Listening to Bing Crosby’s rendition of “I’ll Be Home for Christmas” makes me think of the many Christmas trips we made just to be able to spend the holiday with parents or grandparents. When we first married, my husband and I still lived in Connecticut, less than two hours away from our parents, and we would pack up our presents, and our two kids when they came along, and drive to our parents’ houses to spend several days with them. We ate Christmas Eve dinner with my husband’s folks and opened presents there, then headed to church to meet my parents for the candlelight Christmas Eve service. We’d sleep over at my folks’ house and open Christmas presents with them on Christmas morning.

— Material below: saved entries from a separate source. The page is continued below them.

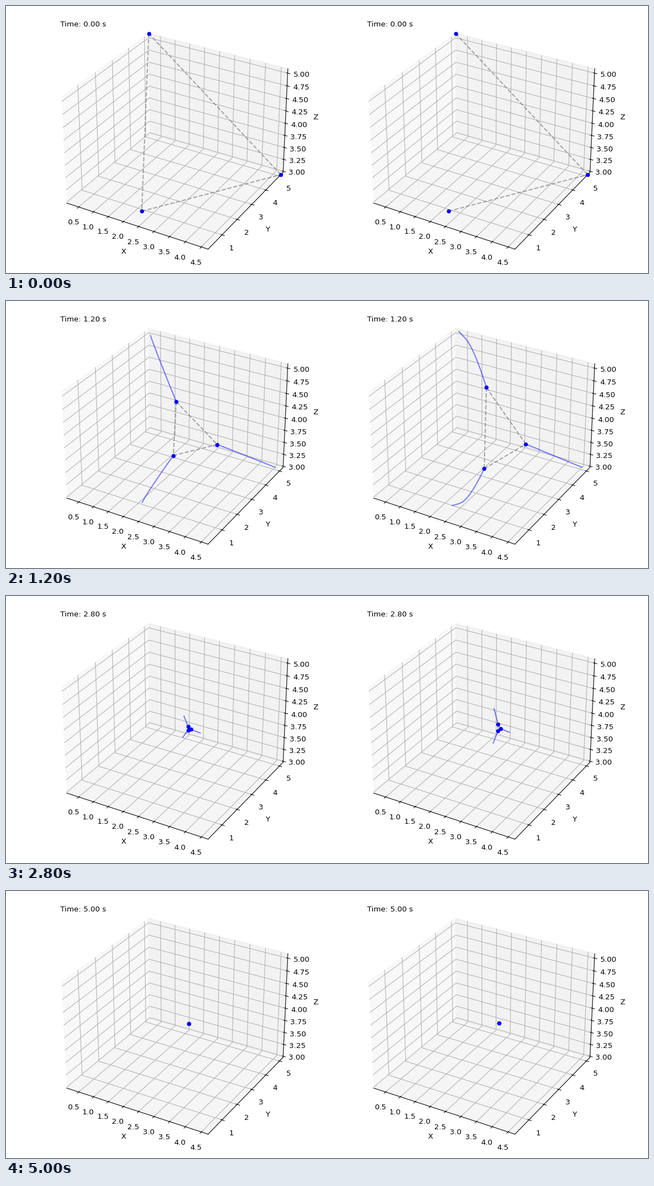
A matplotlib script that plays this animation: 1159 by 483 pixels, repeating every 5.1 s.

```python
import numpy as np
import matplotlib.pyplot as plt
from matplotlib.animation import FuncAnimation

W, H = 1159, 483
DPI = H / 5
FRAMES, INTERVAL = 51, 100
SIDE = 0.94 * H                     # square 3D axes, in pixels
CENTERS = (302.5, 856.5)
LIMITS = ((0.09, 4.71), (0.11, 5.273), (2.978, 5.088))
TRAIL = 10                          # frames of history shown

START = np.array([[0.09, 5.273, 5.088],
                  [2.61, 0.11, 3.31],
                  [4.71, 5.10, 2.978]])
PAIRS = ((0, 1), (0, 2), (1, 2))
GAIN, DAMPING = 1.25, 3.7
STEP, SUBSTEPS = 0.02, 5


def links(pos, reach):
    """Boolean adjacency: agents closer than reach see each other."""
    gap = np.linalg.norm(pos[:, None] - pos[None], axis=2)
    return (gap < reach) & ~np.eye(len(pos), dtype=bool)


def simulate(velocity, reach):
    """Damped second-order consensus; one state per frame."""
    pos, vel = START.copy(), np.array(velocity, float)
    path = [pos.copy()]
    for _ in range(FRAMES - 1):
        for _ in range(SUBSTEPS):
            adj = links(pos, reach).astype(float)
            pull = adj @ pos - adj.sum(axis=1, keepdims=True) * pos
            vel += STEP * (GAIN * pull - DAMPING * vel)
            pos += STEP * vel
        path.append(pos.copy())
    return np.array(path)


class Panel:
    def __init__(self, fig, center, velocity, reach):
        self.reach = reach
        self.path = simulate(velocity, reach)
        box = [(center - SIDE / 2) / W, 0.03, SIDE / W, SIDE / H]
        ax = fig.add_axes(box, projection="3d")
        self.edges = [ax.plot([], [], [], "--", color="gray", alpha=0.7)[0]
                      for _ in PAIRS]
        self.trails = [ax.plot([], [], [], "b-", alpha=0.5)[0] for _ in START]
        self.dots = [ax.plot([], [], [], "bo", markersize=4.5)[0]
                     for _ in START]
        self.clock = ax.text2D(0.05, 0.95, "", transform=ax.transAxes)
        ax.set(xlim=LIMITS[0], ylim=LIMITS[1], zlim=LIMITS[2],
               xlabel="X", ylabel="Y", zlabel="Z")

    def draw(self, i):
        pos = self.path[i]
        adj = links(pos, self.reach)
        for line, (a, b) in zip(self.edges, PAIRS):
            line.set_data_3d(*pos[[a, b]].T)
            line.set_visible(bool(adj[a, b]))
        recent = self.path[max(0, i - TRAIL):i + 1]
        for k, (trail, dot) in enumerate(zip(self.trails, self.dots)):
            trail.set_data_3d(*recent[:, k].T)
            dot.set_data_3d(*pos[k][:, None])
        self.clock.set_text(f"Time: {i * INTERVAL / 1000:.2f} s")
        return [*self.edges, *self.trails, *self.dots, self.clock]


# the tiny excess keeps the pixel size from being truncated
fig = plt.figure(figsize=((W + 0.001) / DPI, (H + 0.001) / DPI), dpi=DPI)
panels = [
    Panel(fig, CENTERS[0],
          [[-0.1, -0.3, 0], [-0.3, -0.8, 0], [0, 0, 0]], np.inf),
    Panel(fig, CENTERS[1],
          [[0.15, 0, 0], [0.1, 0, 0], [0, 0, 0]], 5.55),
]


def update(i):
    return [artist for panel in panels for artist in panel.draw(i)]


anim = FuncAnimation(fig, update, frames=FRAMES, interval=INTERVAL,
                     init_func=lambda: update(0), repeat=True,
                     repeat_delay=0, blit=False)
plt.show()
```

I remember the time we loaded up the car with presents and packages, put the kids in their car seats, and headed to my parents’ house during a snowstorm. Many inches of snow had already fallen, and it was still coming down pretty steadily. It was dark out because we couldn’t leave until my husband’s shift at the police department had ended. The excitement of the Christmas holiday and getting to see our families made us anxious to get through the wintry weather as safely and quickly as possible. We had gone about a mile when our little red Datsun started coughing and sputtering. My husband kept going for another few miles, both of us hoping beyond hope that the problem would clear up, but it didn’t. Sadly, we had no choice but to return to our old farmhouse on the hill. We dreaded calling our parents to tell them we wouldn’t be making it for Christmas after all. I’m sure I cried all the way back to the house. Forlorn and heartbroken, we reached the bottom of our driveway and tried to make the steep ascent. Alas, the snow was so deep and icy, try as we might, we could not make it up the hill to our house. My husband and I looked at each other, and with grins on our faces, we said, “Guess we have no choice but to drive to Fairfield.” That less than two-hour trip took us four or five hours, but we made it. The pull of home at Christmas is so strong, we do almost anything to get there.
That routine didn’t change, even when we moved to Philadelphia and had our third child. We had farther to drive, but that didn’t deter us. It wasn’t until we moved to Texas that returning home for Christmas was impossible for us. There was no way we could afford five plane tickets. That first Christmas in Texas was going to be a lonely one for us, for sure. And then…my brother and his family drove all the way from San Diego to spend our first Texas Christmas with us. They had missed being with family so much since they moved to California, they were willing to drive three days to Texas just to spend Christmas with us. It was a wonderful Christmas indeed.
My parents began flying down from Connecticut to join us for our Christmas fiesta celebrations and eventually moved there permanently. Now my parents are both gone and the children have all moved away, but the heart tug of being home for Christmas never goes away, even though what that means has changed over the years. I hope that you get to share this wonderful time of year with those you love. God bless.